Keep in mind that when you go to personalise these, you may need to change the form of the verb or objects. If you change a word from singular to plural, the whole sentence must match. And if you change the person performing the action of the verb, the conjugation has to change.
- Hola, ¿cómo te llamas? – “Hello, what’s your name?”
- Soy Benny. – “I’m Benny.”
- ¿Que tal? – “How’re you?”
- Muy bien, gracias. ¿Y tu? – “I’m great, thanks. And you?”
- ¿Cuántos años tienes? – “How old are you?”
- Tengo treinta años. – “I am 30 years old.”
- ¿A qué te dedicas? – “What do you do for a living?”
- Soy escritor y orador. – “I am a writer and speaker.”
Getting to Know Someone
- ¿Donde trabajas? – “Where do you work?”
- Trabajo en un restaurante. – “I work at a restaurant.”
- ¿Cuáles son tus aficiones? – “What are your hobbies?”
- Me gusta leer libros y ver películas. – “I like to read books and watch movies.”
- ¿De donde eres? – “Where are you from?”
- Soy de Irlanda. – “I’m from Ireland.”
- ¿Cuál es tu película favorita? – “What’s your favourite movie?”
- Me encanta Star Wars. – “I love Star Wars.”
- ¿Desde cuándo aprendes español? – “How long have you been learning Spanish?”
- Aprendo español desde hace tres meses. – “I’ve been learning Spanish for 3 months.”
- ¿Cuál es tu color favorito? – “What is your favourite colour?”
- Me gusta el verde. – “I like green.”
- ¿Hablas otros idiomas? – “Do you speak other languages?”
- Sí, hablo inglés y francés. – “Yes, I speak English and French.”
- ¿Tienes hermanos? – “Do you have any siblings?
- Sí, una hermana. – “Yes, one sister.”
- ¿Tienes hijos? – “Do you have any kids?”
- No, no tengo hijos. – “No, I don’t have kids.”
- ¿Cuántos en tu familia? – “How many in your family?”
- Tres. Yo, mi mujer y mi perrito. – “Me, my wife, and my puppy.”
- ¿Tienes alguna mascota? – “Do you have a pet?”
- Sí, tengo un perro. – “Yes, I have a dog.”
- ¿Cuál es el nombre de tu hermano/hermana? – “What is your brother’s/sister’s name?”

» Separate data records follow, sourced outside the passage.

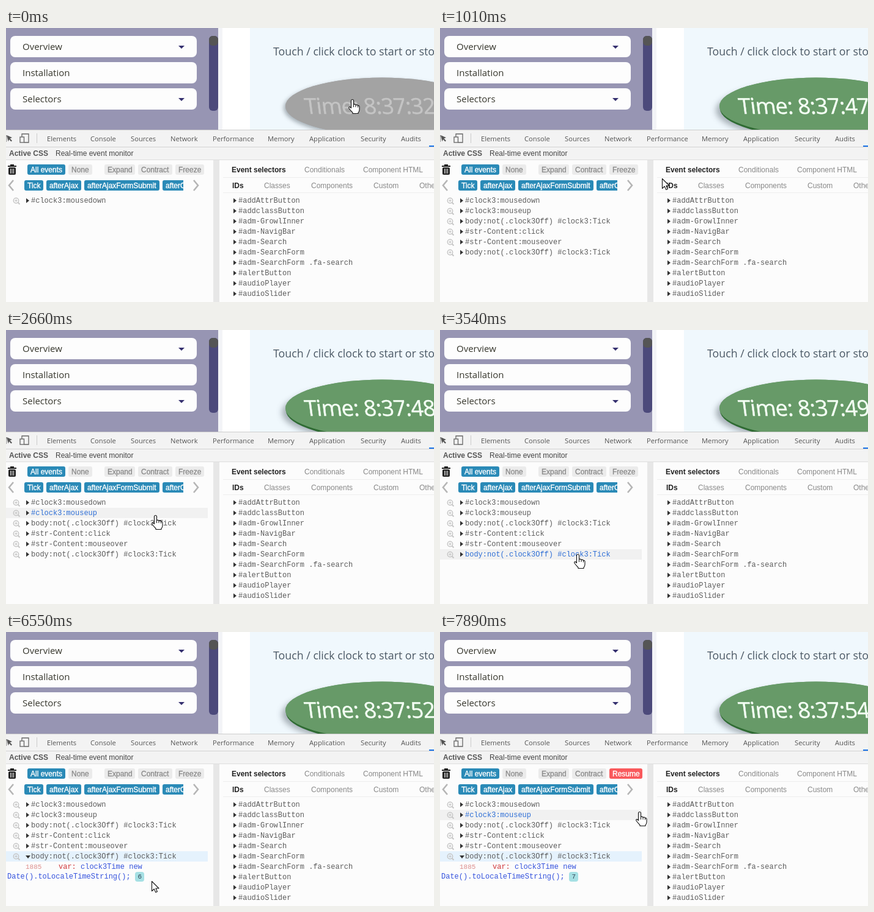
An HTML page with a canvas that plays this animation: 700x450 px, repeating every 8 s.

```html
<!DOCTYPE html>
<html lang="en">
<head>
<meta charset="utf-8">
<title>Real-time event monitor</title>
<style>
html, body { margin: 0; width: 100%; height: 100%; overflow: hidden; background: #fff; }
canvas { display: block; width: 700px; height: 450px; }
</style>
</head>
<body>
<canvas id="stage" width="700" height="450"></canvas>
<script>
const ctx = document.getElementById('stage').getContext('2d');
const LOOP = 8000;
const UI = '"Open Sans", "Noto Sans", sans-serif';
const ARIAL = '"Liberation Sans", Arial, sans-serif';
const MONO = '"Liberation Mono", "Courier New", monospace';
const BLUE = '#2a8ab7', INK = '#5c5c5c';

const TICKS = [130, 1010, 2050, 3100, 3970, 4980, 5990, 6980, 7890];
const RELEASE = 130, LEAVE = 570, EXPAND = 3670, FREEZE = 7130;

// Pointer legs: first step, last step, number of steps, end point
const LEGS = [
  [280, 1010, 6, 363, 247],
  [1160, 1160, 1, 338, 268],
  [1320, 1770, 4, 250, 294],
  [2510, 2660, 2, 245, 305],
  [2810, 3240, 4, 226, 369],
  [3970, 4680, 6, 221, 427],
  [4830, 4980, 2, 233, 414],
  [5560, 5690, 2, 237, 411],
  [5990, 6550, 5, 238, 409],
  [6690, 6980, 3, 300, 228],
  [7440, 7890, 4, 327, 296]
];

const TICK_ROW = 'body:not(.clock3Off) #clock3:Tick';
const EVENTS = [
  ['#clock3:mousedown', 0],
  ['#clock3:mouseup', RELEASE],
  [TICK_ROW, RELEASE],
  ['#str-Content:click', RELEASE],
  ['#str-Content:mouseover', LEAVE],
  [TICK_ROW, TICKS[1]]
];
const SELECTORS = ['#addAttrButton', '#addclassButton', '#adm-GrowlInner', '#adm-NavigBar',
  '#adm-Search', '#adm-SearchForm', '#adm-SearchForm .fa-search', '#alertButton',
  '#audioPlayer', '#audioSlider'];

const HAND = new Path2D('M-2.5 1.5Q-2.5-.5-.5-.5Q1.5-.5 1.5 1.5V7.5Q4 6.5 5 8.5Q7.5 7.5 8.5 9.5' +
  'Q11 9 11 11.5V16Q11 19 9 21V22.5H0V21Q-3 18-6 14Q-7 11.5-4.5 11.5L-2.5 13.5Z');
const ARROW = new Path2D('M.5.5V16.5L4.3 13L6.8 18.6L9.4 17.5L7 12H12Z');
const INSPECT = new Path2D('M1 176L10 180L6.5 181.5L10 185L8.5 186.5L5 183L3.5 186.5Z');

function rect(x, y, w, h, color) {
  ctx.fillStyle = color;
  ctx.fillRect(x, y, w, h);
}

function round(x, y, w, h, r, color) {
  ctx.fillStyle = color;
  ctx.beginPath();
  ctx.roundRect(x, y, w, h, r);
  ctx.fill();
}

function text(str, x, y, font, color) {
  ctx.font = font;
  ctx.fillStyle = color;
  ctx.fillText(str, x, y);
}

function heavyText(str, x, y, font, color, weight) {
  text(str, x, y, font, color);
  ctx.strokeStyle = color;
  ctx.lineWidth = weight;
  ctx.strokeText(str, x, y);
}

function poly(color, ...pts) {
  ctx.fillStyle = color;
  ctx.beginPath();
  for (let i = 0; i < pts.length; i += 2) ctx.lineTo(pts[i], pts[i + 1]);
  ctx.fill();
}

function line(color, width, ...pts) {
  ctx.strokeStyle = color;
  ctx.lineWidth = width;
  ctx.beginPath();
  for (let i = 0; i < pts.length; i += 2) ctx.lineTo(pts[i], pts[i + 1]);
  ctx.stroke();
}

function button(label, x, y, w, bg, color) {
  round(x, y, w, 17, 3, bg);
  heavyText(label, x + 5, y + 13, '12px ' + ARIAL, color, 0.35);
}

function pointerAt(t) {
  let x = 567, y = 118;
  for (const [from, to, steps, ex, ey] of LEGS) {
    if (t < from) break;
    const gap = steps > 1 ? (to - from) / (steps - 1) : 1;
    const done = Math.min(steps, 1 + Math.floor((t - from + 4) / gap));
    x += (ex - x) * done / steps;
    y += (ey - y) * done / steps;
  }
  return { x, y };
}

const inClock = p => p.y < 167 && Math.hypot((p.x - 615) / 158, (p.y - 128) / 47) < 1;
const inFreeze = p => p.x > 276 && p.x < 332 && p.y > 223 && p.y < 242;

function hoveredRow(p, count) {
  const i = Math.floor((p.y - 275) / 17);
  return p.x < 330 && i >= 0 && i < count ? i : -1;
}

function drawClock(t, ticks) {
  const on = t >= RELEASE;
  const oval = (dx, dy, color) => {
    ctx.fillStyle = color;
    ctx.beginPath();
    ctx.ellipse(615 + dx, 128 + dy, 158, 47, 0, 0, 7);
    ctx.fill();
  };
  ctx.save();
  ctx.beginPath();
  ctx.rect(399, 0, 301, 167);
  ctx.clip();
  ctx.save();
  ctx.shadowColor = 'rgba(70,80,90,.42)';
  ctx.shadowBlur = on ? 10 : 6;
  ctx.shadowOffsetX = on ? -6 : -3;
  ctx.shadowOffsetY = on ? 7 : 3;
  oval(0, 0.5, on ? '#679a68' : '#a3a3a3');
  ctx.restore();
  if (on) oval(1, 4, '#2f6b33');
  oval(0, 0.5, on ? '#679a68' : '#a3a3a3');
  ctx.letterSpacing = '-0.8px';
  const sec = on ? 45 + ticks : 32;
  ctx.translate(490, 141);
  ctx.transform(1, 0, 0.13, 1, 0, 0);
  heavyText('Time: 8:37:' + sec, 0, 0, '36px ' + UI, on ? '#f4fff4' : '#c4c4c4', 0.5);
  ctx.restore();
}

function drawPage(t, ticks) {
  rect(0, 0, 700, 167, '#fff');
  rect(0, 0, 347, 167, '#9795b3');
  rect(347, 0, 7, 167, '#f3f4f7');
  rect(399, 0, 301, 167, '#f0f8fd');
  ['Overview', 'Installation', 'Selectors'].forEach((label, i) => {
    const y = 13 + 43 * i;
    round(7, y, 305, 35, 8, '#fdfdfd');
    text(label, 27, y + 23, '15px ' + UI, '#36362c');
    if (i !== 1) poly('#35306f', 282, y + 16, 292, y + 16, 287, y + 21);
  });
  round(332, 13, 15, 123, 6, '#4c4a7b');
  round(332, 13, 15, 16, 6, '#555');
  text('Touch / click clock to start or stop', 437, 45, '17.8px ' + UI, '#4b5864');
  drawClock(t, ticks);
}

function drawTabs() {
  rect(0, 167, 700, 50, '#f3f3f3');
  rect(0, 167, 700, 1, '#cdcdcd');
  rect(0, 195, 700, 1, '#d2d2d2');
  rect(0, 216, 700, 1, '#dedede');
  rect(692, 193, 8, 2, '#1a73e8');
  ctx.fillStyle = '#555';
  ctx.fill(INSPECT);
  line('#666', 1.3, 0, 176, 0, 187);
  line('#666', 1.3, 26, 179, 26, 174, 37, 174, 37, 188, 30, 188);
  ctx.strokeRect(23, 179, 6.5, 9);
  rect(50, 173, 1, 16, '#ccc');
  const tabs = { Elements: 67, Console: 138, Sources: 204, Network: 269, Performance: 338,
    Memory: 428, Application: 496, Security: 580, Audits: 646 };
  for (const name in tabs) text(name, tabs[name], 186, '11.2px ' + UI, '#555');
  text('Active CSS', 5, 210, 'bold 12px ' + ARIAL, '#555');
  text('Real-time event monitor', 81, 210, '12px ' + ARIAL, '#444');
}

function drawToolbar(t) {
  rect(3, 226, 14, 2, '#222');
  rect(7, 224, 6, 2, '#222');
  round(4, 229, 12, 12, 2, '#222');
  for (const x of [7, 9.5, 12]) rect(x, 231, 1, 8, '#eee');

  button('All events', 35, 224, 62, BLUE, '#fff');
  button('None', 102, 224, 39, '#ebebeb', '#8c8c8c');
  button('Expand', 161, 224, 50, '#ebebeb', '#8c8c8c');
  button('Contract', 216, 224, 56, '#ebebeb', '#8c8c8c');
  if (t >= FREEZE) button('Resume', 277, 224, 54, '#f9595c', '#fff');
  else button('Freeze', 277, 224, 47, '#ebebeb', '#8c8c8c');

  line('#b5b5b5', 2.6, 12, 250, 5, 258.5, 12, 267);
  line('#b5b5b5', 2.6, 307, 250, 314, 258.5, 307, 267);
  ctx.save();
  ctx.beginPath();
  ctx.rect(30, 245, 260, 28);
  ctx.clip();
  button('Tick', 30, 250, 31, BLUE, '#fff');
  button('afterAjax', 66, 250, 57, BLUE, '#fff');
  button('afterAjaxFormSubmit', 128, 250, 123, BLUE, '#fff');
  button('afterClick', 256, 250, 66, BLUE, '#fff');
  ctx.restore();
}

function magnifier(x, y) {
  ctx.strokeStyle = '#c6c6c6';
  ctx.lineWidth = 1.5;
  ctx.beginPath();
  ctx.arc(x, y, 4.2, 0, 7);
  ctx.stroke();
  line('#c6c6c6', 2, x + 3, y + 3, x + 6, y + 6);
  line('#c6c6c6', 1.2, x - 2.2, y, x + 2.2, y);
  line('#c6c6c6', 1.2, x, y - 2.2, x, y + 2.2);
}

function drawEvents(t, ticks, count, hover) {
  const open = t >= EXPAND;
  for (let i = 0; i < count; i++) {
    const y = 284 + 17 * i;
    const expanded = open && i === 5;
    if (expanded) rect(0, y - 9, 330, 17, '#e5f2fd');
    else if (i === hover) rect(0, y - 9, 330, 17, '#f1f1f1');
    magnifier(16.5, y - 0.5);
    if (expanded) poly('#333', 32, y - 2, 40, y - 2, 36, y + 3);
    else poly('#333', 33, y - 4.5, 38, y - 0.5, 33, y + 3.5);
    text(EVENTS[i][0], 41, y + 3, '12px ' + MONO, i === hover ? '#2f6fd6' : INK);
  }
  if (!open) return;
  const mono = '12px ' + MONO;
  text('1885', 32, 389, '11px ' + MONO, '#dc8d8b');
  text('var:', 86, 389, mono, '#d0393c');
  text('clock3Time new', 122, 389, mono, '#3553dd');
  text('Date().toLocaleTimeString();', 2, 405, mono, '#3553dd');
  round(211, 394, 15, 16, 4, '#a6e0e4');
  text(Math.min(ticks - 1, 7), 215.5, 405, '11px ' + MONO, '#345');
}

function drawSelectors() {
  rect(339, 217, 10, 233, '#e7e7e7');
  rect(355, 245, 345, 1, '#eee');
  rect(355, 270, 345, 1, '#eee');
  const font = '12px ' + ARIAL;
  text('Event selectors', 369, 237, 'bold ' + font, '#222');
  text('IDs', 370, 263, 'bold ' + font, '#222');
  const tab = (label, x, y) => text(label, x, y, font, '#888');
  tab('Conditionals', 488, 237);
  tab('Component HTML', 584, 237);
  tab('Classes', 422, 263);
  tab('Components', 499, 263);
  tab('Custom', 601, 263);
  tab('Other', 676, 263);
  SELECTORS.forEach((label, i) => {
    const y = 284 + 17 * i;
    poly('#333', 372, y - 4.5, 377, y - 0.5, 372, y + 3.5);
    text(label, 380, y + 3, '12px ' + MONO, INK);
  });
}

function drawPointer(p, hand) {
  ctx.save();
  ctx.translate(p.x, p.y);
  const shape = hand ? HAND : ARROW;
  ctx.fillStyle = '#fff';
  ctx.fill(shape);
  ctx.strokeStyle = '#111';
  ctx.lineWidth = 1.1;
  ctx.lineJoin = 'round';
  ctx.stroke(shape);
  if (hand) {
    line('#111', 1, 1.5, 7.5, 1.5, 12);
    line('#111', 1, 5, 8.5, 5, 12);
    line('#111', 1, 8.5, 9.5, 8.5, 12.5);
  }
  ctx.restore();
}

function draw(t) {
  const ticks = TICKS.filter(at => t >= at).length;
  const count = EVENTS.filter(e => t >= e[1]).length;
  const p = pointerAt(t);
  const hover = hoveredRow(p, count);
  rect(0, 0, 700, 450, '#fcfcfc');
  drawPage(t, ticks);
  drawTabs();
  drawToolbar(t);
  drawEvents(t, ticks, count, hover);
  drawSelectors();
  drawPointer(p, hover >= 0 || inClock(p) || inFreeze(p));
}

const start = performance.now();
function loop() {
  draw((performance.now() - start) % LOOP);
  requestAnimationFrame(loop);
}
loop();
</script>
</body>
</html>
```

- *El nombre de mi hermano/hermana es…” – “My brother’s/sister’s name is…”
- ¿Qué hacen tus padres? – “What do your parents do?”
- Mi padre es ingeniero y mi madre es enfermera. – “My dad is an engineer and my mom is a nurse.”
- ¿Dónde creciste? – “Where did you grow up?”
- Yo crecí en… – “I grew up in…”
Everyday Helpful Questions
- ¿Que hora es? – “What time is it?”
- Es la una. – “It’s 1 o’clock.”
- ¿Qué día es? – “What day is it?”
- Es viernes. – “It’s Friday.”
- ¿A dónde vas? – “Where are you going?”
- Me voy a trabajar. – “I’m going to work.”
- ¿Qué haces? – “What are you doing?”
- Estoy estudiando español. – “I’m studying Spanish.”
- ¿Estás de acuerdo? – “Do you agree?”
- *Pues… yo no sé.” – “Well… I don’t know.”
- ¿Qué piensas? – “What do you think?”
- Creo que esta bien. – “I think it’s good.”
- ¿Qué has dicho? – “What did you say?”
- Dije… – “I said…”
- ¿Dónde está el baño? – “Where’s the bathroom?”
- Por ahí. – “Over there.”
Start Asking Questions
There’s plenty here to get you started asking questions and speaking naturally. Once you learn the basic Spanish phrases and answers, you can change out words to fit your own personal vocabulary. The more you learn and practise, the easier it gets! And you’ll notice some questions pop up quite often, while others you may use less. Focus on what you need the most in the beginning, so you can start having your first comfortable conversations.
What questions do you use in everyday life that I missed here? Let me hear them in the comments.
And finally... One of the best ways to learn a new language is with podcasts. Read more about how to use podcasts to learn a language.